** Opening Recorded data block **
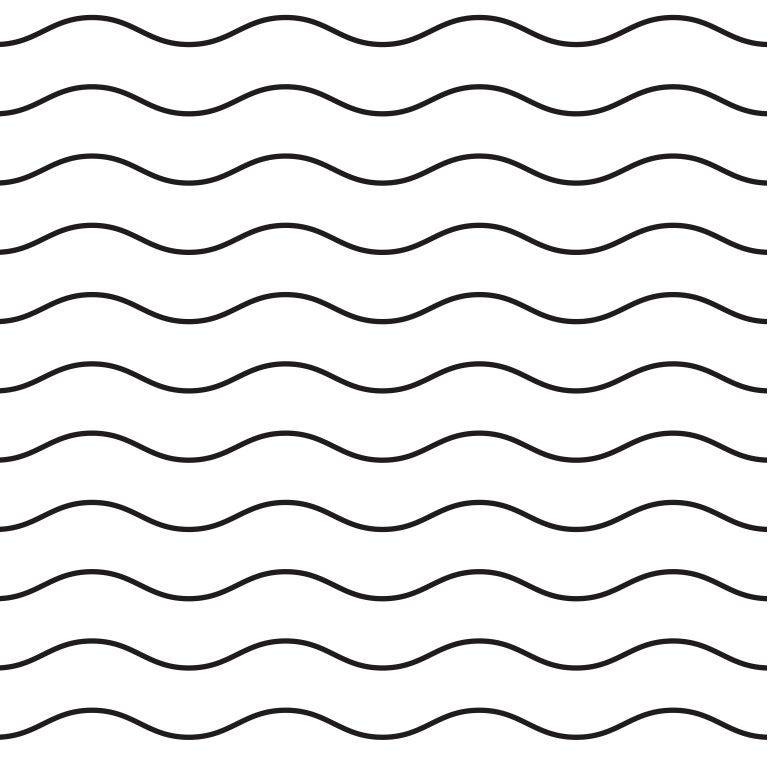
This pattern is drawn by a Shadertoy shader. Its source:

```glsl
// Eleven thin dark wavy lines stacked evenly on a white ground.

const float TAU = 6.2831853;

const vec3 PAPER = vec3(1.0);
const vec3 INK = vec3(0.125, 0.105, 0.115);

const float WAVELENGTH = 0.2522;   // crest to crest
const float CREST_X = 0.1198;      // first crest
const float AMPLITUDE = 0.0176;    // middle to crest
const float FLATTEN = 0.03;        // third harmonic, broadens the crests
const float ROW_SPACING = 0.0902;
const float FIRST_ROW_Y = 0.0576;  // middle of the lowest line
const float LINE_WIDTH = 0.0069;
const float LINE_END = 0.9987;     // lines stop just short of the right edge

// Height of the wave in x, its slope in y
vec2 waveAndSlope(float x) {
    float phase = TAU * (x - CREST_X) / WAVELENGTH;
    float scale = AMPLITUDE / (1.0 - FLATTEN);
    float height = scale * (cos(phase) - FLATTEN * cos(3.0 * phase));
    float slope = scale * TAU / WAVELENGTH
                * (3.0 * FLATTEN * sin(3.0 * phase) - sin(phase));
    return vec2(height, slope);
}

// Distance to the centre of the nearest line
float waveDistance(vec2 p) {
    vec2 wave = waveAndSlope(p.x);
    float y = p.y - FIRST_ROW_Y - wave.x;
    float offset = y - ROW_SPACING * round(y / ROW_SPACING);
    return abs(offset) / sqrt(1.0 + wave.y * wave.y);
}

void mainImage(out vec4 fragColor, in vec2 fragCoord) {
    vec2 p = fragCoord / iResolution.xy;
    float pixel = 1.0 / iResolution.y;

    // Edge coverage over one pixel
    float edge = waveDistance(p) - 0.5 * LINE_WIDTH;
    float ink = clamp(0.5 - edge / pixel, 0.0, 1.0);
    ink *= clamp(0.5 + (LINE_END - p.x) / pixel, 0.0, 1.0);

    fragColor = vec4(mix(PAPER, INK, ink), 1.0);
}
```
** Closing Recorded data block **
> _Work item_:
Write the entries above out in full, exactly, with no images.

> _Output below_:
This pattern is drawn by a Shadertoy shader. Its source:

```glsl
// Eleven thin dark wavy lines stacked evenly on a white ground.

const float TAU = 6.2831853;

const vec3 PAPER = vec3(1.0);
const vec3 INK = vec3(0.125, 0.105, 0.115);

const float WAVELENGTH = 0.2522;   // crest to crest
const float CREST_X = 0.1198;      // first crest
const float AMPLITUDE = 0.0176;    // middle to crest
const float FLATTEN = 0.03;        // third harmonic, broadens the crests
const float ROW_SPACING = 0.0902;
const float FIRST_ROW_Y = 0.0576;  // middle of the lowest line
const float LINE_WIDTH = 0.0069;
const float LINE_END = 0.9987;     // lines stop just short of the right edge

// Height of the wave in x, its slope in y
vec2 waveAndSlope(float x) {
    float phase = TAU * (x - CREST_X) / WAVELENGTH;
    float scale = AMPLITUDE / (1.0 - FLATTEN);
    float height = scale * (cos(phase) - FLATTEN * cos(3.0 * phase));
    float slope = scale * TAU / WAVELENGTH
                * (3.0 * FLATTEN * sin(3.0 * phase) - sin(phase));
    return vec2(height, slope);
}

// Distance to the centre of the nearest line
float waveDistance(vec2 p) {
    vec2 wave = waveAndSlope(p.x);
    float y = p.y - FIRST_ROW_Y - wave.x;
    float offset = y - ROW_SPACING * round(y / ROW_SPACING);
    return abs(offset) / sqrt(1.0 + wave.y * wave.y);
}

void mainImage(out vec4 fragColor, in vec2 fragCoord) {
    vec2 p = fragCoord / iResolution.xy;
    float pixel = 1.0 / iResolution.y;

    // Edge coverage over one pixel
    float edge = waveDistance(p) - 0.5 * LINE_WIDTH;
    float ink = clamp(0.5 - edge / pixel, 0.0, 1.0);
    ink *= clamp(0.5 + (LINE_END - p.x) / pixel, 0.0, 1.0);

    fragColor = vec4(mix(PAPER, INK, ink), 1.0);
}
```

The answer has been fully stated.